This study also found that there was no difference in scarring among young females regardless of the reproductive status of their mother—meaning that there was no special protection afforded to them.
Previous research on the same population has shown the same phenomenon is true in the other roles that post-reproductive females play in the matriarchal society of orcas.
For one, these females lead their groups to important foraging grounds, a role especially prominent in times when salmon, the group’s main prey, is hard to find. These mothers will bite salmon in half and give the other half to their son, continuing to feed them well into adult life while daughters tend to become more independent when they sexually mature.
Daughters and sons both stay with the group for their whole lives, but males can mate with multiple females outside of it. This means that caring for his offspring ultimately falls to that other group—a benefit to any orca family looking to cut costs. It also gives a mother more opportunities to pass on her genes through her sons than her daughters.

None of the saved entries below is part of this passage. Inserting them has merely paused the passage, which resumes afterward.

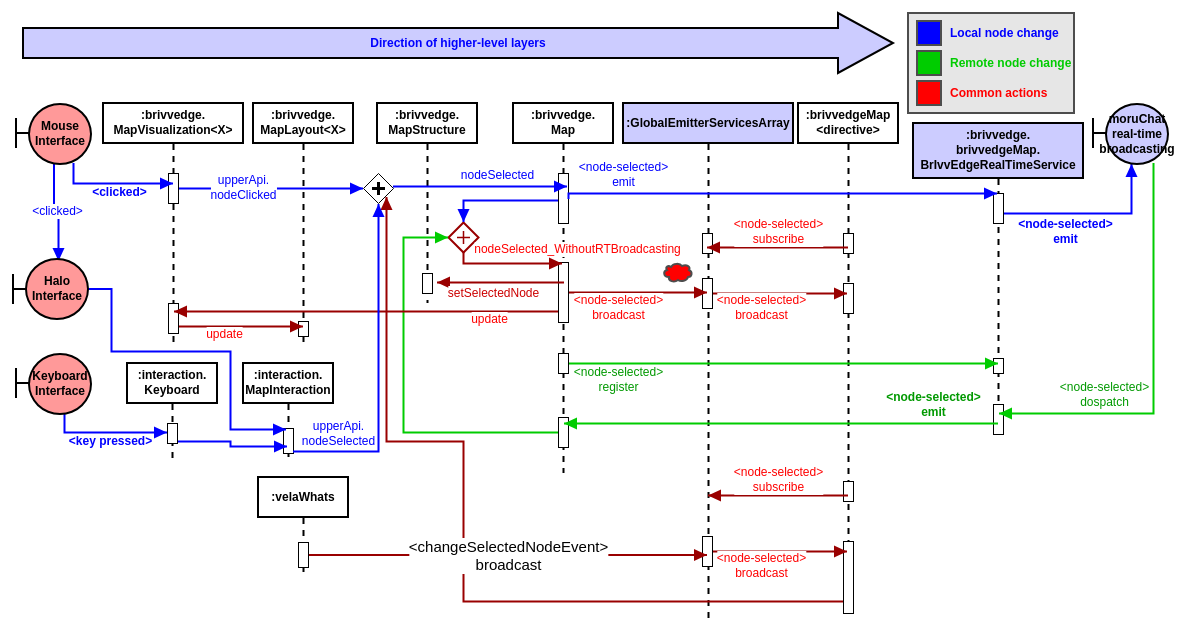
<!DOCTYPE html>
<html lang="en">
<head>
<meta charset="utf-8">
<title>Node selection sequence diagram</title>
<style>
:root {
  --local: #0000ff;
  --remote: #00cc00;
  --remote-text: #009900;
  --common: #ff0000;
  --common-line: #990000;
  --lavender: #ccccff;
  --salmon: #ff9999;
  --panel: #e6e6e6;
  --panel-line: #4d4d4d;
}
* { box-sizing: border-box; }
html, body { margin: 0; overflow: hidden; }
.diagram {
  position: relative; width: 1187px; height: 634px; overflow: hidden;
  background: #fff; color: #000;
  font: 12px/15px "Liberation Sans", Arial, sans-serif;
  text-align: center; white-space: nowrap;
}
.drawing { position: absolute; left: 0; top: 0; }
.lifelines { stroke: #000; stroke-width: 2; stroke-dasharray: 6 6; fill: none; }
.activations rect { fill: #fff; stroke: #000; width: 10px; }
.flow { fill: none; stroke-width: 2; }
.flow.local { stroke: var(--local); marker-end: url(#tip-local); }
.flow.remote { stroke: var(--remote); marker-end: url(#tip-remote); }
.flow.common { stroke: var(--common-line); marker-end: url(#tip-common); }

.object, .actor, .title {
  position: absolute; left: calc(var(--x) * 1px); top: calc(var(--y) * 1px);
  display: flex; align-items: center; justify-content: center;
  font-weight: bold;
}
.object { width: calc(var(--w) * 1px); height: 42px; border: 2px solid #000; background: #fff; }
.object.service { background: var(--lavender); }
.object.tall { height: 57px; }
.actor { width: 64px; height: 62px; border: 2px solid #000; border-radius: 50%; background: var(--salmon); }
.actor.service { background: var(--lavender); }
.title { width: 815px; height: 30px; color: var(--local); padding-left: 55px; }

.label {
  position: absolute; left: calc(var(--x) * 1px); top: calc(var(--y) * 1px);
  transform: translateX(-50%); background: #fff;
}
.label.local { color: var(--local); }
.label.remote { color: var(--remote-text); }
.label.common { color: var(--common); }
.label.deep { color: #cc0000; }
.label.strong { font-weight: bold; }
.label.event { font-size: 15px; line-height: 18px; }

.legend {
  position: absolute; left: 907px; top: 12px; width: 168px; height: 102px;
  display: flex; flex-direction: column; gap: 8px; padding: 8px 0 0 7px;
  margin: 0; list-style: none; font-weight: bold;
  background: var(--panel); border: 2px solid var(--panel-line);
}
.legend li { display: flex; align-items: center; gap: 8px; height: 22px; color: var(--tone); }
.legend li::before {
  content: ""; width: 22px; height: 22px;
  background: var(--tone); border: 2px solid var(--panel-line);
}
</style>
</head>
<body>
<main class="diagram">
  <svg class="drawing" width="1187" height="634" viewBox="0 0 1187 634" aria-hidden="true">
    <defs>
      <marker id="tip-local" markerUnits="userSpaceOnUse" markerWidth="14" markerHeight="14" refX="13" refY="7" orient="auto"><path d="M0 1L13 7L0 13Z" fill="#0000ff"/></marker>
      <marker id="tip-remote" markerUnits="userSpaceOnUse" markerWidth="14" markerHeight="14" refX="13" refY="7" orient="auto"><path d="M0 1L13 7L0 13Z" fill="#00cc00"/></marker>
      <marker id="tip-common" markerUnits="userSpaceOnUse" markerWidth="14" markerHeight="14" refX="13" refY="7" orient="auto"><path d="M0 1L13 7L0 13Z" fill="#990000"/></marker>
      <path id="actor-handle" d="M0 0V30M0 15H13" stroke="#000" stroke-width="2"/>
    </defs>

    <polygon points="23,28 838,28 838,13 893,43 838,73 838,58 23,58" fill="#ccccff" stroke="#000" stroke-width="2"/>

    <use href="#actor-handle" x="16" y="118"/>
    <use href="#actor-handle" x="13" y="274"/>
    <use href="#actor-handle" x="16" y="368"/>
    <use href="#actor-handle" x="1093" y="118"/>

    <g class="lifelines">
      <path d="M173.5 144V343"/>
      <path d="M303.5 144V348"/>
      <path d="M427.5 144V303"/>
      <path d="M563.5 144V473"/>
      <path d="M708.5 144V618"/>
      <path d="M848.5 144V613"/>
      <path d="M998.5 179V434"/>
      <path d="M172.5 404V458"/>
      <path d="M288.5 404V457"/>
      <path d="M303.5 518V572"/>
    </g>

    <g class="activations">
      <rect x="168.5" y="173.5" width="10" height="30"/>
      <rect x="168.5" y="303.5" width="10" height="30"/>
      <rect x="298.5" y="321.5" width="10" height="15"/>
      <rect x="422.5" y="273.5" width="10" height="20"/>
      <rect x="558.5" y="173.5" width="10" height="50"/>
      <rect x="558.5" y="262.5" width="10" height="60"/>
      <rect x="558.5" y="353.5" width="10" height="20"/>
      <rect x="558.5" y="417.5" width="10" height="30"/>
      <rect x="702.5" y="233.5" width="10" height="20"/>
      <rect x="702.5" y="278.5" width="10" height="30"/>
      <rect x="702.5" y="536.5" width="10" height="30"/>
      <rect x="843.5" y="233.5" width="10" height="20"/>
      <rect x="843.5" y="283.5" width="10" height="30"/>
      <rect x="843.5" y="481.5" width="10" height="20"/>
      <rect x="843.5" y="541.5" width="10" height="72"/>
      <rect x="993.5" y="193.5" width="10" height="30"/>
      <rect x="993.5" y="358.5" width="10" height="15"/>
      <rect x="993.5" y="404.5" width="10" height="30"/>
      <rect x="167.5" y="423.5" width="10" height="20"/>
      <rect x="283.5" y="428.5" width="10" height="25"/>
      <rect x="298.5" y="542.5" width="10" height="25"/>
    </g>

    <g class="gateways">
      <path d="M378.5 173.5L393.5 188.5L378.5 203.5L363.5 188.5Z" fill="#fff" stroke="#000"/>
      <path d="M372 188.5H385M378.5 182V195" stroke="#000" stroke-width="3"/>
      <path d="M463.5 222.5L478.5 237.5L463.5 252.5L448.5 237.5Z" fill="#fff" stroke="#990000" stroke-width="2"/>
      <path d="M457 237.5H470M463.5 231V244" stroke="#990000" stroke-width="1.5"/>
    </g>

    <path d="M671 267C673 263 680 263 682 266C687 264 691 267 689 270C693 272 692 277 688 277C687 281 681 282 678 280C674 283 668 281 669 277C663 277 663 271 667 270C665 267 668 265 671 267Z" fill="#ff0000" stroke="#4d4d4d" stroke-width="2"/>

    <path class="flow remote" d="M1153.5 163V413.5H999"/>
    <path class="flow remote" d="M998 423.5H564"/>
    <path class="flow remote" d="M558 432.5H403.5V237.5H448"/>
    <path class="flow remote" d="M569 363.5H998"/>

    <path class="flow common" d="M463.5 252V263.5H562"/>
    <path class="flow common" d="M564 282.5H437"/>
    <path class="flow common" d="M558 311.5H174"/>
    <path class="flow common" d="M179 326.5H303"/>
    <path class="flow common" d="M569 292.5H707"/>
    <path class="flow common" d="M713 293.5H847"/>
    <path class="flow common" d="M848 247.5H707"/>
    <path class="flow common" d="M848 495.5H708"/>
    <path class="flow common" d="M309 555H707"/>
    <path class="flow common" d="M713 551.5H847"/>
    <path class="flow common" d="M843 601.5H463.5V441.5H386.5V197"/>

    <path class="flow local" d="M73.5 163V183.5H173"/>
    <path class="flow local" d="M54 163V211H58.5V261"/>
    <path class="flow local" d="M179 188.5H363"/>
    <path class="flow local" d="M393 186.5H567"/>
    <path class="flow local" d="M558 200.5H463.5V222"/>
    <path class="flow local" d="M568.5 199V193.5H997"/>
    <path class="flow local" d="M1004 213.5H1131.5V164"/>
    <path class="flow local" d="M88 289H111.5V351.5H230.5V429.5H286"/>
    <path class="flow local" d="M64.5 413V432.5H167"/>
    <path class="flow local" d="M178 441.5H230.5V446.5H287"/>
    <path class="flow local" d="M293 451.5H378.5V204"/>
  </svg>

  <div class="title" style="--x:23;--y:28">Direction of higher-level layers</div>

  <ul class="legend">
    <li style="--tone:var(--local)">Local node change</li>
    <li style="--tone:var(--remote)">Remote node change</li>
    <li style="--tone:var(--common)">Common actions</li>
  </ul>

  <div class="actor" style="--x:28;--y:103">Mouse<br>Interface</div>
  <div class="actor" style="--x:25;--y:258">Halo<br>Interface</div>
  <div class="actor" style="--x:28;--y:353">Keyboard<br>Interface</div>
  <div class="actor service" style="--x:1105;--y:103">moruChat<br>real-time<br>broadcasting</div>

  <div class="object" style="--x:102;--y:102;--w:142">:brivvedge.<br>MapVisualization&lt;X&gt;</div>
  <div class="object" style="--x:252;--y:102;--w:102">:brivvedge.<br>MapLayout&lt;X&gt;</div>
  <div class="object" style="--x:376;--y:102;--w:102">:brivvedge.<br>MapStructure</div>
  <div class="object" style="--x:512;--y:102;--w:102">:brivvedge.<br>Map</div>
  <div class="object service" style="--x:622;--y:102;--w:172">:GlobalEmitterServicesArray</div>
  <div class="object" style="--x:797;--y:102;--w:102">:brivvedgeMap<br>&lt;directive&gt;</div>
  <div class="object service tall" style="--x:912;--y:122;--w:172">:brivvedge.<br>brivvedgeMap.<br>BrIvvEdgeRealTimeService</div>
  <div class="object" style="--x:126;--y:362;--w:92">:interaction.<br>Keyboard</div>
  <div class="object" style="--x:242;--y:362;--w:92">:interaction.<br>MapInteraction</div>
  <div class="object" style="--x:257;--y:476;--w:92">:velaWhats</div>

  <div class="label local strong" style="--x:119.5;--y:185">&lt;clicked&gt;</div>
  <div class="label local" style="--x:57.5;--y:204">&lt;clicked&gt;</div>
  <div class="label local" style="--x:243.5;--y:173">upperApi.<br>nodeClicked</div>
  <div class="label local" style="--x:497.5;--y:168">nodeSelected</div>
  <div class="label local" style="--x:623.5;--y:160">&lt;node-selected&gt;<br>emit</div>
  <div class="label local strong" style="--x:1065.5;--y:217">&lt;node-selected&gt;<br>emit</div>
  <div class="label local strong" style="--x:110.5;--y:434">&lt;key pressed&gt;</div>
  <div class="label local" style="--x:338.5;--y:419">upperApi.<br>nodeSelected</div>

  <div class="label remote" style="--x:618.5;--y:365">&lt;node-selected&gt;<br>register</div>
  <div class="label remote" style="--x:1104.5;--y:380">&lt;node-selected&gt;<br>dospatch</div>
  <div class="label remote strong" style="--x:933.5;--y:390">&lt;node-selected&gt;<br>emit</div>

  <div class="label common" style="--x:577.5;--y:242">nodeSelected_WithoutRTBroadcasting</div>
  <div class="label deep" style="--x:493.5;--y:286">setSelectedNode</div>
  <div class="label common" style="--x:489.5;--y:312">update</div>
  <div class="label common" style="--x:224.5;--y:327">update</div>
  <div class="label common" style="--x:778.5;--y:217">&lt;node-selected&gt;<br>subscribe</div>
  <div class="label common" style="--x:618.5;--y:293">&lt;node-selected&gt;<br>broadcast</div>
  <div class="label common" style="--x:761.5;--y:293">&lt;node-selected&gt;<br>broadcast</div>
  <div class="label common" style="--x:778.5;--y:465">&lt;node-selected&gt;<br>subscribe</div>
  <div class="label common" style="--x:761.5;--y:551">&lt;node-selected&gt;<br>broadcast</div>
  <div class="label event" style="--x:508.5;--y:538">&lt;changeSelectedNodeEvent&gt;<br>broadcast</div>
</main>
</body>
</html>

“Males have the greater reproductive potential than females, and females prefer mating with older, larger males,” Giles says. “If [post-menopausal females] can keep their males well-fed and out of conflict then the males have a better opportunity to forage get big and old.”
This paper offers “more support for this idea that females preferentially care for their adult sons in order to increase their fitness and pass on their genes,” Giles says.
How about their extended families? While post-reproductive female orcas may help their grand-offspring through ecological knowledge, like where to find food, this study shows injuries were not lower for them if a post-reproductive grandmother was around.
Interestingly, it seems these post-menopausal mothers don’t get physical to protect their sons from aggression—previous research has shown that they are the least scarred in the whole group.
They may be using their knowledge of social dynamics to navigate conflict or “signaling to help [their sons] navigate or avoid a risky behavior,” Grimes says. Among hunter-gatherers, for example, females tend to mediate social conflict vocally and with physical gestures.
So when does menopause begin for orcas? Similar to human women—who generally enter menopause between ages 40 and 50—menopause for orcas begins at about age 40, Grimes says.
So we humans may be outliers—but we’re in some pretty impressive company.